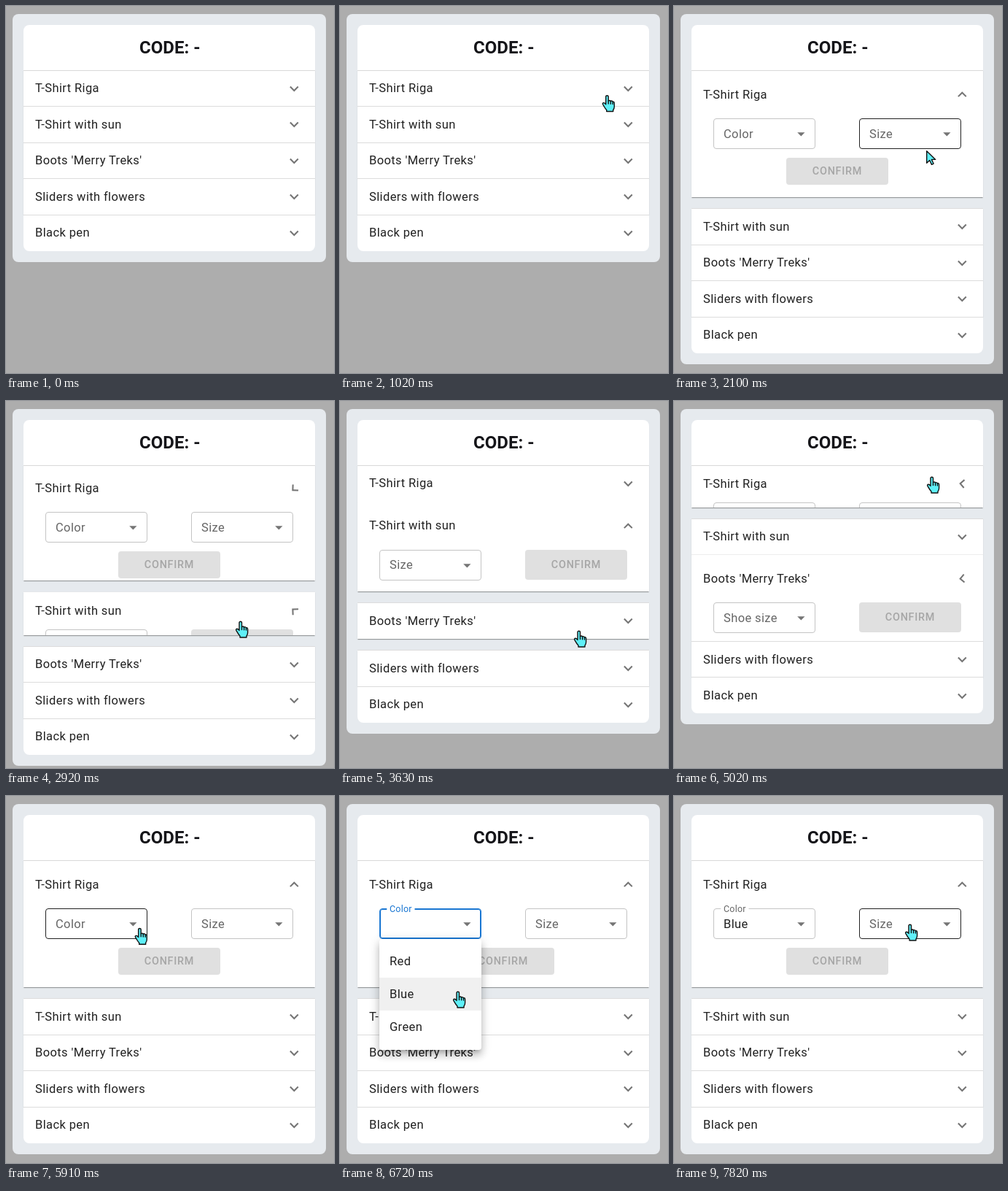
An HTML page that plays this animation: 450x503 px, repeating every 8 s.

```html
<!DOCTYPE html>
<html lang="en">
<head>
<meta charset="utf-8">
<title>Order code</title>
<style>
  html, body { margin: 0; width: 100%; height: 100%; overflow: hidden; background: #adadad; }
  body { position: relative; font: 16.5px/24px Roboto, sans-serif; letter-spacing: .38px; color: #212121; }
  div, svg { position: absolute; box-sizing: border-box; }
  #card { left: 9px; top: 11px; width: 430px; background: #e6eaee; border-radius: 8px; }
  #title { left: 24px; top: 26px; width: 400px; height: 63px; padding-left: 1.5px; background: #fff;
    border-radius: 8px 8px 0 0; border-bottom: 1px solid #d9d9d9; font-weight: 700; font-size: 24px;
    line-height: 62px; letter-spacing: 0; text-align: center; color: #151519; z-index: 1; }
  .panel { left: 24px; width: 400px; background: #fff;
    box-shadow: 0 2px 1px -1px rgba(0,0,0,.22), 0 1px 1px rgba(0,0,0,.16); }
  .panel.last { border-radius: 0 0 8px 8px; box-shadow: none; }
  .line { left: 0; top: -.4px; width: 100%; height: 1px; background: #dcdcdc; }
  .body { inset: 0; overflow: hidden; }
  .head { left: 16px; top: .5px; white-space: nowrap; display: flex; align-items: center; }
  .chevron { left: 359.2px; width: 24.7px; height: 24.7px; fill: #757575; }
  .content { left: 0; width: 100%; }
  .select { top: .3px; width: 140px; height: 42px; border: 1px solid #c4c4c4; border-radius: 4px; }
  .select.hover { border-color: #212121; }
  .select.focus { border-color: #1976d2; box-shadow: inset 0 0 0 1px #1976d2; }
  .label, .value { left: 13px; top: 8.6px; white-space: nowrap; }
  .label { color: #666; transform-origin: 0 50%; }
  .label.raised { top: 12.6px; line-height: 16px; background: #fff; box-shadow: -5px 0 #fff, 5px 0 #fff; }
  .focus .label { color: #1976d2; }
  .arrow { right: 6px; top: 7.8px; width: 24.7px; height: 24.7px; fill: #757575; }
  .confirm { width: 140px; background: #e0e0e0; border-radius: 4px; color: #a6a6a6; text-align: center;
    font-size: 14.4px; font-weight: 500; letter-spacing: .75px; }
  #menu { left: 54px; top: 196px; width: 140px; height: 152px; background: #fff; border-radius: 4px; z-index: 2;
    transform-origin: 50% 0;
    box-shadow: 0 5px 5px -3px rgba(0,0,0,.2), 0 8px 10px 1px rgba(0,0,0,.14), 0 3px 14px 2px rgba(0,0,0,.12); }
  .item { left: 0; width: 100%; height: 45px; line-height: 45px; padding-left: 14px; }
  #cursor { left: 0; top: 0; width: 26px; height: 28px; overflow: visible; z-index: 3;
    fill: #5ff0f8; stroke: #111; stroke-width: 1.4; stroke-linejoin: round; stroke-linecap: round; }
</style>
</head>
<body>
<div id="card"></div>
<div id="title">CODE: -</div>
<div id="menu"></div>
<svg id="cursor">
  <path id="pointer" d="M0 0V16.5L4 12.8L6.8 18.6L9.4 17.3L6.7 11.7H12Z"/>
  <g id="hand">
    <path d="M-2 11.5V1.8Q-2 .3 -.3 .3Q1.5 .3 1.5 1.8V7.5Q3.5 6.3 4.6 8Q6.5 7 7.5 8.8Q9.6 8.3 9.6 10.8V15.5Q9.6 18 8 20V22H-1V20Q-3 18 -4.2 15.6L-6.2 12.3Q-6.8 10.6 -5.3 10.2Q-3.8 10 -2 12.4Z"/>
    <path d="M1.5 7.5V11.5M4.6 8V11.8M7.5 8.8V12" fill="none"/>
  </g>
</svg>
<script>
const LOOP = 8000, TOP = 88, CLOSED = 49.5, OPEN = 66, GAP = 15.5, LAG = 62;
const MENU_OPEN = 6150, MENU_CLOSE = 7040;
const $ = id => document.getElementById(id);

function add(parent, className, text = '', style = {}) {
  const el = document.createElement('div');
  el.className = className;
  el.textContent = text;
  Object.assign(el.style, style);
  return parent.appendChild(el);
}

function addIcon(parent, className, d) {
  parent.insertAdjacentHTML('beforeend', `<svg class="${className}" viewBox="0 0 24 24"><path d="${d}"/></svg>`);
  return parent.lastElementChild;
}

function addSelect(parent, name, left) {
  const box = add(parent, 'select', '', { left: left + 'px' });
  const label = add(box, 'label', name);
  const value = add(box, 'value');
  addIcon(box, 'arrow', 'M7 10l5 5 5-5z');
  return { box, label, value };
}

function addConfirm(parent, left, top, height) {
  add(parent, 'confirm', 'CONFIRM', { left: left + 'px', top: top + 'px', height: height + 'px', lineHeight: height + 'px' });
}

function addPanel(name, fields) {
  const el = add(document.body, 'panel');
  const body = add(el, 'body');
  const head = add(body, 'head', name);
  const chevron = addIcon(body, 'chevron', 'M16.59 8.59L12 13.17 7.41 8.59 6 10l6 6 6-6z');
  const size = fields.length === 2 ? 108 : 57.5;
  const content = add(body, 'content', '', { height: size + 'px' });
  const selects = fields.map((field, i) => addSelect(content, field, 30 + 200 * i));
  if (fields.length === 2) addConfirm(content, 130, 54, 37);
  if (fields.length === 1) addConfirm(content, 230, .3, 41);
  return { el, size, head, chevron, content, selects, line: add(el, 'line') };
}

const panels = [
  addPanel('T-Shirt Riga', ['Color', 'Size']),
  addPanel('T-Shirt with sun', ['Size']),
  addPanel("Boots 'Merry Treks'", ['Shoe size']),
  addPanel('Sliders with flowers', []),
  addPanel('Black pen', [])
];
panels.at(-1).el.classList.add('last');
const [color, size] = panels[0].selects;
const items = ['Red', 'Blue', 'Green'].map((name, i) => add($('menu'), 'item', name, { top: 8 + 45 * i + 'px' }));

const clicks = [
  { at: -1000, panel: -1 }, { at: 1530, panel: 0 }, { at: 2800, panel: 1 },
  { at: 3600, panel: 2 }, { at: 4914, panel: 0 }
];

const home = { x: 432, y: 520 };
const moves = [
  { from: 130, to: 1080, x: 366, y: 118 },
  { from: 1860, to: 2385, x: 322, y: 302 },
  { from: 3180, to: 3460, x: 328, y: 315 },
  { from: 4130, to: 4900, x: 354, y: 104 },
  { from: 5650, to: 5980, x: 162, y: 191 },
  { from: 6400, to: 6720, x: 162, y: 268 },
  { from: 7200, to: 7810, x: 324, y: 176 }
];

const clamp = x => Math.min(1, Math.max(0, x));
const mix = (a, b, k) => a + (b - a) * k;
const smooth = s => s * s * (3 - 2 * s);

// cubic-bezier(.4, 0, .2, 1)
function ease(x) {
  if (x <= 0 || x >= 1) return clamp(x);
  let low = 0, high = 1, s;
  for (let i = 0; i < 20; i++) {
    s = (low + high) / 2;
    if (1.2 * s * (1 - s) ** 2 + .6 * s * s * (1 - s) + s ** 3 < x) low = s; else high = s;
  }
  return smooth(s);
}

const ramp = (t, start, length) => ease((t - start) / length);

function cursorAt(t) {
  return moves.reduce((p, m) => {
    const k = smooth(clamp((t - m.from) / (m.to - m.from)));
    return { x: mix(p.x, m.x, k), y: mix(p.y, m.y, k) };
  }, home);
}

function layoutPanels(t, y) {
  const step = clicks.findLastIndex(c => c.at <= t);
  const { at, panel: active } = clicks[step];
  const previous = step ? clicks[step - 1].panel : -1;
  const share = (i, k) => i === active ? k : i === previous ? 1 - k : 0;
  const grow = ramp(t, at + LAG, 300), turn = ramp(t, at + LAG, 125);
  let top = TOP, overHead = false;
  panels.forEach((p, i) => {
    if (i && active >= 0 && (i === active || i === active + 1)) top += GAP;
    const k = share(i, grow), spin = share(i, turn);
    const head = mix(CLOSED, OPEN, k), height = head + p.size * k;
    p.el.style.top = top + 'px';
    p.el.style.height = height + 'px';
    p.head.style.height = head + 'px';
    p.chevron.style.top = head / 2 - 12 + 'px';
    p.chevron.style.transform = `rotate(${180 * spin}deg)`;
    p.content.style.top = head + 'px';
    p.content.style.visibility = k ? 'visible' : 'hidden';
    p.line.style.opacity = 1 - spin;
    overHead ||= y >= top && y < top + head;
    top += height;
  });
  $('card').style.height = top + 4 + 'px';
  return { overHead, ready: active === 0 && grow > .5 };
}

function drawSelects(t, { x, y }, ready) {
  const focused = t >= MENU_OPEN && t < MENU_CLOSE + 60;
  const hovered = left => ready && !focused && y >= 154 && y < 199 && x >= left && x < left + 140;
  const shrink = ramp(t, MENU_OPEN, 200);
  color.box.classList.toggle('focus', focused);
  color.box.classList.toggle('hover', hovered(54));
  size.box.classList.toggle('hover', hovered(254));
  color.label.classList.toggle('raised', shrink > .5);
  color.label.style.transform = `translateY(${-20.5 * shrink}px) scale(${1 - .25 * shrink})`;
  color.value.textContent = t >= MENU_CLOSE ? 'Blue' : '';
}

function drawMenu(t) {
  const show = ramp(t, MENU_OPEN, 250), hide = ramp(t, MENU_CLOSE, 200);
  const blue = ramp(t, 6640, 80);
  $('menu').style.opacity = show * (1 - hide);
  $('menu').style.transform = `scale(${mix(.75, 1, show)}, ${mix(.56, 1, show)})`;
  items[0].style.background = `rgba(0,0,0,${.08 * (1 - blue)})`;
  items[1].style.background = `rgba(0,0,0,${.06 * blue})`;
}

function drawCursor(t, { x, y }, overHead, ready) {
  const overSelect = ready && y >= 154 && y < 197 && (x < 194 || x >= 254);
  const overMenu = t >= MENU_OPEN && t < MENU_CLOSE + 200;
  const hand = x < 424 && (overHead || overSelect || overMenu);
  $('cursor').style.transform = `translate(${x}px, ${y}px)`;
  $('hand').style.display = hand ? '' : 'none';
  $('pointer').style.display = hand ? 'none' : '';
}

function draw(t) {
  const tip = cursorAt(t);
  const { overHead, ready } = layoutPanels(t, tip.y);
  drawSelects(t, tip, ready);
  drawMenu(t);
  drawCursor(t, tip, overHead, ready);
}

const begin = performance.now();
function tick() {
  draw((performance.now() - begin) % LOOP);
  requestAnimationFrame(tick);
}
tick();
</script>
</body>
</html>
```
########
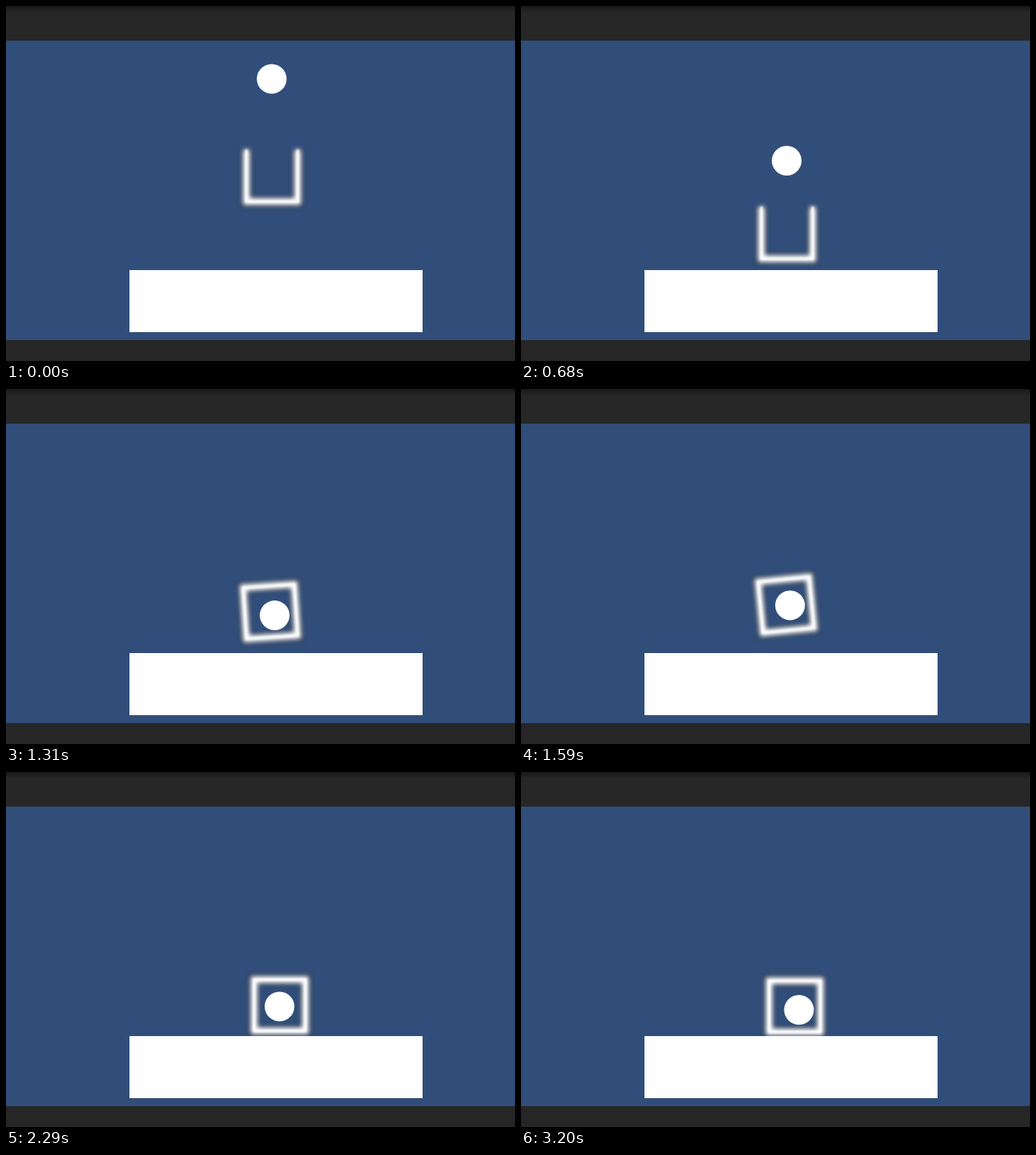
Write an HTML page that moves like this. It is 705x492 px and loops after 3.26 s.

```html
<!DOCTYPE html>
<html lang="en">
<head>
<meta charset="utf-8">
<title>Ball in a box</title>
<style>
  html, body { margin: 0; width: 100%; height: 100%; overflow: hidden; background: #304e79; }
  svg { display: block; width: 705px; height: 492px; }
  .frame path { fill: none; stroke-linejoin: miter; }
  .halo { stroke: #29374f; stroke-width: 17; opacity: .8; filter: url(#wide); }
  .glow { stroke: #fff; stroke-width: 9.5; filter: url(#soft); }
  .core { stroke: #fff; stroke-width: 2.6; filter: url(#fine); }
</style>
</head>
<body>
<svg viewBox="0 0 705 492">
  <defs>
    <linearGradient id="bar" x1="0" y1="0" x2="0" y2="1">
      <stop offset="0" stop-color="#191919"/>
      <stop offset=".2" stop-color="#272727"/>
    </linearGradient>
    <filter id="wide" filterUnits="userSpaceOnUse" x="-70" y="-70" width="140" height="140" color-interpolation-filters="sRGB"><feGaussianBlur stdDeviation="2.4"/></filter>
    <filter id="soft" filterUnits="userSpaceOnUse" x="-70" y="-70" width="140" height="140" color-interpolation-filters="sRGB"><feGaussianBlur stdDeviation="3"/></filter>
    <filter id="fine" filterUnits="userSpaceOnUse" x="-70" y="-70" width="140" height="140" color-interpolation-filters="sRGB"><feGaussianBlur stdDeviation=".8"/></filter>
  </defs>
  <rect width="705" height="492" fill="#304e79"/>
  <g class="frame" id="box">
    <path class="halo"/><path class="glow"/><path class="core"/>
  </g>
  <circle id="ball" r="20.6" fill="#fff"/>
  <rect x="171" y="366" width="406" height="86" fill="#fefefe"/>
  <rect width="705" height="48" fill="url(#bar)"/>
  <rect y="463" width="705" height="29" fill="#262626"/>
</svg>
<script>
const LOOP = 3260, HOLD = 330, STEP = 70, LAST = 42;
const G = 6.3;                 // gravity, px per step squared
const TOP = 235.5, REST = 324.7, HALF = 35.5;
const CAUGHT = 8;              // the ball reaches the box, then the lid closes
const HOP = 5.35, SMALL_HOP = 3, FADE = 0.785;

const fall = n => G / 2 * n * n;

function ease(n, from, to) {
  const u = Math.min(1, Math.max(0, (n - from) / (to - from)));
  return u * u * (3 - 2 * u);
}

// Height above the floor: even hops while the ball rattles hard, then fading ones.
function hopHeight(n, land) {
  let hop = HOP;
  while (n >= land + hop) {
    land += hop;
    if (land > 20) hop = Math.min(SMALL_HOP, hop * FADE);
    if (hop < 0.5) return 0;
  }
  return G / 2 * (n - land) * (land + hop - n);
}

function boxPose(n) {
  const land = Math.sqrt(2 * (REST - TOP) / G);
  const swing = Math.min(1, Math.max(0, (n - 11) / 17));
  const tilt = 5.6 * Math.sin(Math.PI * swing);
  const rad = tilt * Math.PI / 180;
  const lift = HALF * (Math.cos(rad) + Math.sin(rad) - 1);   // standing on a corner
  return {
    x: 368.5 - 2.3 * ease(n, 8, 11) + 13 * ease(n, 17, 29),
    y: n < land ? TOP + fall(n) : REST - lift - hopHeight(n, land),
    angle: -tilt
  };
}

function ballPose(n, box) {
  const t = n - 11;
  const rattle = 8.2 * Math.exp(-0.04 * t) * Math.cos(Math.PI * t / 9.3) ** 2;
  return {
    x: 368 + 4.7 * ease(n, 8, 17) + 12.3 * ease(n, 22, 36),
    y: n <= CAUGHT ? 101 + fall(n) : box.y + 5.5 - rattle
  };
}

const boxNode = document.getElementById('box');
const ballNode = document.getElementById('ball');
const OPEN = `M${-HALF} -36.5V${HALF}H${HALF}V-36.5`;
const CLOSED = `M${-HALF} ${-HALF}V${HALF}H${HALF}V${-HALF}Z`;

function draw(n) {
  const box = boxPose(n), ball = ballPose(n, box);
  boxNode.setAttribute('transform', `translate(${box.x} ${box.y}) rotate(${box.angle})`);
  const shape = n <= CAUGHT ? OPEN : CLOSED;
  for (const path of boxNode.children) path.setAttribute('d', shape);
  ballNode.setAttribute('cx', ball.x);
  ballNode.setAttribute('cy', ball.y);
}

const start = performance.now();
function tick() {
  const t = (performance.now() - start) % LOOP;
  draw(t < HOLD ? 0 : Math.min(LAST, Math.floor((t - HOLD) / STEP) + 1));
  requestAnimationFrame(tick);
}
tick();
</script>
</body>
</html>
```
########
**THE TASK:** Using the records above, filter out every line that lacks the string "stroke" and copy the rest.

**SOLUTION:**
    fill: #5ff0f8; stroke: #111; stroke-width: 1.4; stroke-linejoin: round; stroke-linecap: round; }
  .frame path { fill: none; stroke-linejoin: miter; }
  .halo { stroke: #29374f; stroke-width: 17; opacity: .8; filter: url(#wide); }
  .glow { stroke: #fff; stroke-width: 9.5; filter: url(#soft); }
  .core { stroke: #fff; stroke-width: 2.6; filter: url(#fine); }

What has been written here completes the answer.